== DATA PROVIDED

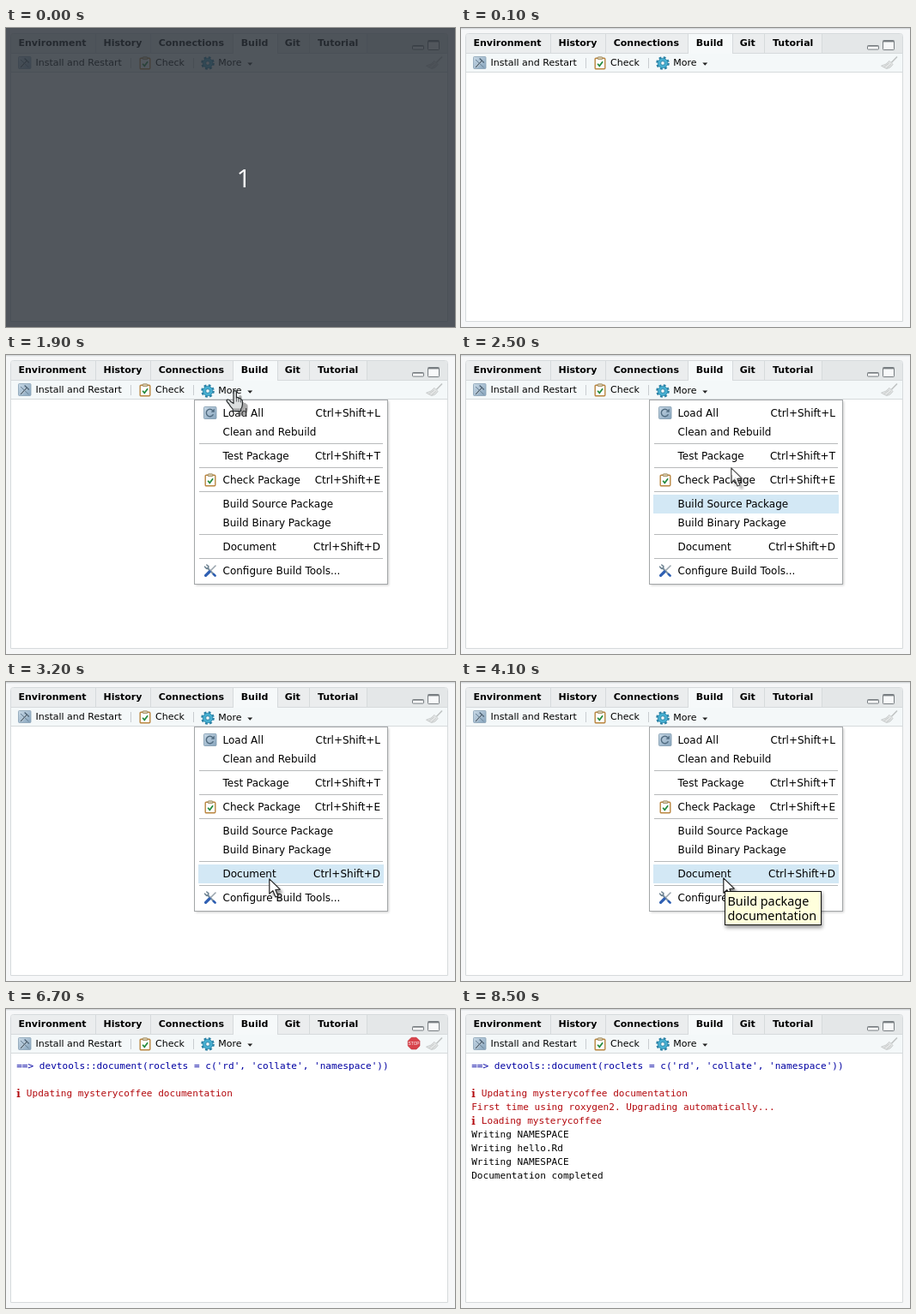
These frames come from a looping animation (523 px wide and 349 px high, 9700 ms). An HTML page:

```html
<!DOCTYPE html>
<html lang="en">
<head>
<meta charset="utf-8">
<title>Build pane</title>
<style>
html, body { margin: 0; width: 100%; height: 100%; overflow: hidden; background: #f6f7f8; }
svg { display: block; width: 523px; height: 349px; }
text { white-space: pre; }
.ui { font: 11px "DejaVu Sans", sans-serif; }
.tab { font: bold 11px "DejaVu Sans", sans-serif; }
.menu { font: 12px "DejaVu Sans", sans-serif; }
.tip { font: 14.4px "Noto Sans", sans-serif; }
.mono { font: 11.08px "DejaVu Sans Mono", monospace; }
.info { font: bold 13px "Noto Serif", serif; }
.count { font: 30px "Open Sans", sans-serif; }
</style>
</head>
<body>
<svg viewBox="0 0 523 349" xmlns="http://www.w3.org/2000/svg">
  <defs>
    <linearGradient id="steel" x2="1" y2="1">
      <stop stop-color="#c9d9e6"/><stop offset="1" stop-color="#86a4bd"/>
    </linearGradient>
    <filter id="soft" x="-50%" y="-50%" width="200%" height="200%"><feGaussianBlur stdDeviation="1.6"/></filter>
    <filter id="wide" x="-20%" y="-30%" width="140%" height="160%"><feGaussianBlur stdDeviation="2.2"/></filter>
    <path id="arrowShape" d="M.8 .8V18.2L4.8 14.6 8 22 11 20.7 7.9 13.5 13.2 13.2Z"/>
    <path id="handShape" d="M9 2.2Q9 .6 10.7 .6T12.4 2.2V9Q13.4 8 14.7 8.8L15 9.8Q16.3 9 17.3 10.2L17.5 11Q19.4 10.8 19.4 13V17Q19.2 20 17.6 22V24.4H8.2V22.2Q5 19 3.6 16L1.2 13.2Q.6 11.2 2.4 11T6 13.6L9 15.6Z"/>
    <g id="clipboard">
      <rect x=".7" y="1.7" width="11.6" height="12.6" rx="1" fill="#fff" stroke="#b9853f" stroke-width="1.4"/>
      <rect x="3.7" y=".3" width="5.6" height="2.8" rx=".8" fill="#d8c9a8" stroke="#8b7647" stroke-width=".7"/>
      <path d="M3.6 8.3L5.8 10.8 9.6 5.8" fill="none" stroke="#238a3c" stroke-width="1.7"/>
    </g>
  </defs>

  <rect width="523" height="349" fill="#f6f7f8"/>
  <rect width="523" height="1" fill="#d5d8da"/>
  <path d="M0 1.5H523" stroke="#eaecee"/>
  <path d="M5.5 342.5V9.5Q5.5 6.5 8.5 6.5H511.5Q514.5 6.5 514.5 9.5V342.5Z" fill="#fff" stroke="#d6dadc"/>
  <path d="M6 29V9.5Q6 7 8.5 7H511.5Q514 7 514 9.5V29Z" fill="#e4e7e8"/>
  <path d="M6 29V9.5Q6 7 8.5 7H420V29Z" fill="#ebedee"/>
  <rect x="6" y="30" width="508" height="21" fill="#f4f8f9"/>
  <path d="M6 29.5H514M6 51.5H514M104.5 7V29M168.5 7V29M264.5 7V29M316.5 7V29M353.5 7V29M420.5 7V29" stroke="#d6dadc"/>
  <rect x="265" y="7" width="51" height="23" fill="#f6f9fa"/>
  <g id="tabs" class="tab"></g>

  <rect x="473.5" y="20.5" width="13" height="4.5" rx=".8" fill="#fff" stroke="#777d81"/>
  <path d="M474 21.2H486" stroke="#777d81"/>
  <rect x="491.5" y="14.5" width="13" height="11" rx=".8" fill="#f8f9fa" stroke="#777d81"/>
  <path d="M492 15.6H504" stroke="#777d81" stroke-width="1.6"/>

  <g transform="translate(14 33)">
    <rect x=".5" y=".5" width="14.5" height="14" rx="1" fill="url(#steel)" stroke="#8aa2b5" stroke-width=".8"/>
    <path d="M3 13L11 4.5" stroke="#f5f7f8" stroke-width="2.2"/>
    <path d="M3 13L11 4.5M7.6 2.6L12.8 7.4" stroke="#4c6274" stroke-width="1.3"/>
    <path d="M3 4L12.5 13" stroke="#667f92" stroke-width="1"/>
  </g>
  <text class="ui" x="34.5" y="44">Install and Restart</text>
  <path d="M145.5 35V47M218.5 35V47" stroke="#c9cdd0"/>
  <use href="#clipboard" x="155.5" y="33.5"/>
  <text class="ui" x="174" y="44">Check</text>
  <g id="more">
    <g transform="translate(235 41)">
      <circle r="6.3" fill="none" stroke="#287fa3" stroke-width="3" stroke-dasharray="2.6 2.348"/>
      <circle r="5.8" fill="#46aed0" stroke="#3189ac" stroke-width=".8"/>
      <circle r="2.3" fill="#f4f8f9" stroke="#287fa3" stroke-width=".8"/>
    </g>
    <text class="ui" x="247.3" y="44">More</text>
    <path d="M281.3 40.5H287.2L284.25 43.7Z" fill="#222"/>
  </g>
  <g id="stop">
    <path d="M472.2 33.3H478L482 37.3V43L478 47H472.2L468.2 43V37.3Z" fill="#d8434b" stroke="#c02f38" stroke-width=".6"/>
    <text x="475.1" y="42.1" text-anchor="middle" textLength="" font-family="Liberation Sans, sans-serif" font-size="4.8" fill="#fff">STOP</text>
  </g>
  <g fill="#e3e5e5" stroke="#bfc3c3" stroke-width=".8">
    <path d="M508 33.5L501.5 40.2" stroke-width="1.6"/>
    <path d="M499 38.4L503 42.4Q500.5 47 495.5 47.4L489.5 44.2Q495.5 43 499 38.4Z"/>
    <path d="M492.5 45.6L498.5 41M495.5 47L501 42.5" fill="none"/>
  </g>

  <g id="log"></g>

  <g id="menu">
    <rect x="221" y="54" width="225" height="215" fill="#000" opacity=".2" filter="url(#soft)"/>
    <rect x="219.5" y="52.5" width="225" height="215" fill="#fff" stroke="#a3a6a8"/>
    <rect id="hover" x="224" width="216" height="22" fill="#d3e8f5"/>
    <path d="M225 103.5H439M225 131.5H439M225 159.5H439M225 209.5H439M225 237.5H439" stroke="#b8babb"/>
    <g transform="translate(230 60)">
      <rect x=".5" y=".5" width="14.5" height="14" rx="1" fill="url(#steel)" stroke="#7d98ad" stroke-width=".8"/>
      <path d="M11.4 9.2A4.2 4.2 0 1 1 10.7 4.8" fill="none" stroke="#526d82" stroke-width="1.5"/>
      <path d="M12.8 2.6V6.8H8.6Z" fill="#526d82"/>
    </g>
    <use href="#clipboard" x="231.5" y="138.5"/>
    <g transform="translate(230 244)" fill="none" stroke-linecap="round">
      <path d="M5 5L13 13" stroke="#8195a3" stroke-width="2.2"/>
      <path d="M1.6 3.2L3.6 5.4 5.6 4.8 5.8 2.6 3.8 1" stroke="#6e8392" stroke-width="1.6"/>
      <path d="M14 2L8 8" stroke="#9aa5ad" stroke-width="1.6"/>
      <path d="M7 9L2.6 13.4" stroke="#2e5fb3" stroke-width="3.2"/>
      <path d="M11.8 11.8L13.6 13.6" stroke="#2e5fb3" stroke-width="2.6"/>
    </g>
    <g id="items" class="menu"></g>
  </g>

  <g id="arrow">
    <use href="#arrowShape" x="4" y="4" opacity=".4" filter="url(#soft)"/>
    <use href="#arrowShape" fill="#fff" stroke="#222" stroke-width="1.2" stroke-linejoin="round"/>
  </g>
  <g id="hand">
    <use href="#handShape" x="6.2" y="5.3" fill="#555" opacity=".5"/>
    <use href="#handShape" fill="#dcdfdf" stroke="#272b2d" stroke-width="1.2" stroke-linejoin="round"/>
    <path d="M12.4 9V13.5M15 9.8V13.8M17.5 11V14.4" stroke="#4a4f52" stroke-width=".9"/>
    <path d="M8.4 22.2H17.4" stroke="#666" stroke-width=".8"/>
  </g>

  <g id="tooltip">
    <rect x="308" y="246" width="113" height="41" fill="#000" opacity=".4" filter="url(#wide)"/>
    <rect x="307.5" y="244.5" width="112" height="39" fill="#ffffdc" stroke="#111"/>
    <text class="tip" x="310.5" y="261">Build package</text>
    <text class="tip" x="310.5" y="278">documentation</text>
  </g>

  <g id="intro">
    <rect width="523" height="349" fill="rgb(45,50,58)" opacity=".82"/>
    <text class="count" x="268.5" y="185.5" fill="#fff">1</text>
  </g>
</svg>
<script>
const LOOP = 9700;
const $ = id => document.getElementById(id);

function addText(parent, str, x, y, attrs = {}) {
  const el = document.createElementNS("http://www.w3.org/2000/svg", "text");
  el.textContent = str;
  Object.entries({ x, y, ...attrs }).forEach(([k, v]) => el.setAttribute(k, v));
  return parent.appendChild(el);
}

const tabs = [["Environment", 14.5], ["History", 113.5], ["Connections", 177.7],
  ["Build", 273.7], ["Git", 324.7], ["Tutorial", 363]];
tabs.forEach(([name, x]) => addText($("tabs"), name, x, 21));

const items = [
  [67, "Load All", "L"], [89, "Clean and Rebuild"], [117, "Test Package", "T"],
  [145, "Check Package", "E"], [173, "Build Source Package"], [195, "Build Binary Package"],
  [223, "Document", "D"], [251, "Configure Build Tools..."]
];
items.forEach(([y, name, key]) => {
  addText($("items"), name, 252.5, y + 5);
  if (key) addText($("items"), "Ctrl+Shift+" + key, 436, y + 5, { "text-anchor": "end" });
});

// Console output: time shown, row, colour, text, info mark
const BLUE = "#0000a2", RED = "#b3080d", BLACK = "#000";
const log = [
  [4400, 0, BLUE, "==> devtools::document(roclets = c('rd', 'collate', 'namespace'))"],
  [6700, 2, RED, "Updating mysterycoffee documentation", true],
  [6800, 3, RED, "First time using roxygen2. Upgrading automatically..."],
  [6900, 4, RED, "Loading mysterycoffee", true],
  [6900, 5, BLACK, "Writing NAMESPACE"],
  [6900, 6, BLACK, "Writing hello.Rd"],
  [7000, 7, BLACK, "Writing NAMESPACE"],
  [7000, 8, BLACK, "Documentation completed"]
].map(([at, row, fill, str, info]) => {
  const y = 70 + row * 16;
  const els = [addText($("log"), str, info ? 23.8 : 12.2, y, { class: "mono", fill })];
  if (info) els.push(addText($("log"), "i", 12.2, y + 2 - 1, { class: "info", fill }));
  return { at, els };
});

// Pointer steps: time, shape, x, y, opacity
const pointer = [
  [0], [600, "arrow", 291, 102], [700, "arrow", 287, 88], [800, "arrow", 281, 70],
  [900, "arrow", 277, 58], [1100, "hand", 260, 46], [1200, "hand", 256, 41],
  [2300, "arrow", 285, 66, .8], [2400, "arrow", 302, 97, .8], [2500, "arrow", 314, 131, .8],
  [2600, "arrow", 312, 192, .8], [2700, "arrow", 307, 230], [3200, "arrow", 306, 229],
  [3400, "arrow", 305, 228], [4500, "arrow", 298, 224], [4900, "arrow", 296, 216], [5000],
  [8200, "arrow", 61, 55], [8300, "arrow", 57, 32], [8400, "arrow", 50, 1], [8500]
];
// Highlighted menu row by time
const hover = [[0, -1], [2300, 1], [2400, 3], [2500, 4], [2600, 6]];

const latest = (steps, t) => steps.findLast(s => s[0] <= t);
const show = (el, on) => el.setAttribute("visibility", on ? "visible" : "hidden");

function draw(t) {
  show($("intro"), t < 100);

  const open = t >= 1800 && t < 4300;
  $("menu").style.display = open ? "" : "none";
  $("more").setAttribute("transform", `translate(0 ${open ? 1 : 0})`);
  const row = latest(hover, t)[1];
  $("hover").setAttribute("opacity", row < 0 ? 0 : 1);
  if (row >= 0) $("hover").setAttribute("y", items[row][0] - 10);
  show($("tooltip"), t >= 4100 && t < 4300);

  show($("stop"), t >= 4400 && t < 7000);
  log.forEach(l => l.els.forEach(el => show(el, t >= l.at)));

  const [, shape, x, y, alpha = 1] = latest(pointer, t);
  for (const id of ["arrow", "hand"]) {
    show($(id), id === shape);
    if (id !== shape) continue;
    $(id).setAttribute("transform", `translate(${x} ${y})`);
    $(id).setAttribute("opacity", alpha);
  }
}

const start = performance.now();
function tick() {
  draw((performance.now() - start) % LOOP);
  requestAnimationFrame(tick);
}
tick();
</script>
</body>
</html>
```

====

[TASK DETAILS]
If a line of the listing above contains "BLACK", pick it out and copy it.

[ANSWER TO THIS TASK]
const BLUE = "#0000a2", RED = "#b3080d", BLACK = "#000";
  [6900, 5, BLACK, "Writing NAMESPACE"],
  [6900, 6, BLACK, "Writing hello.Rd"],
  [7000, 7, BLACK, "Writing NAMESPACE"],
  [7000, 8, BLACK, "Documentation completed"]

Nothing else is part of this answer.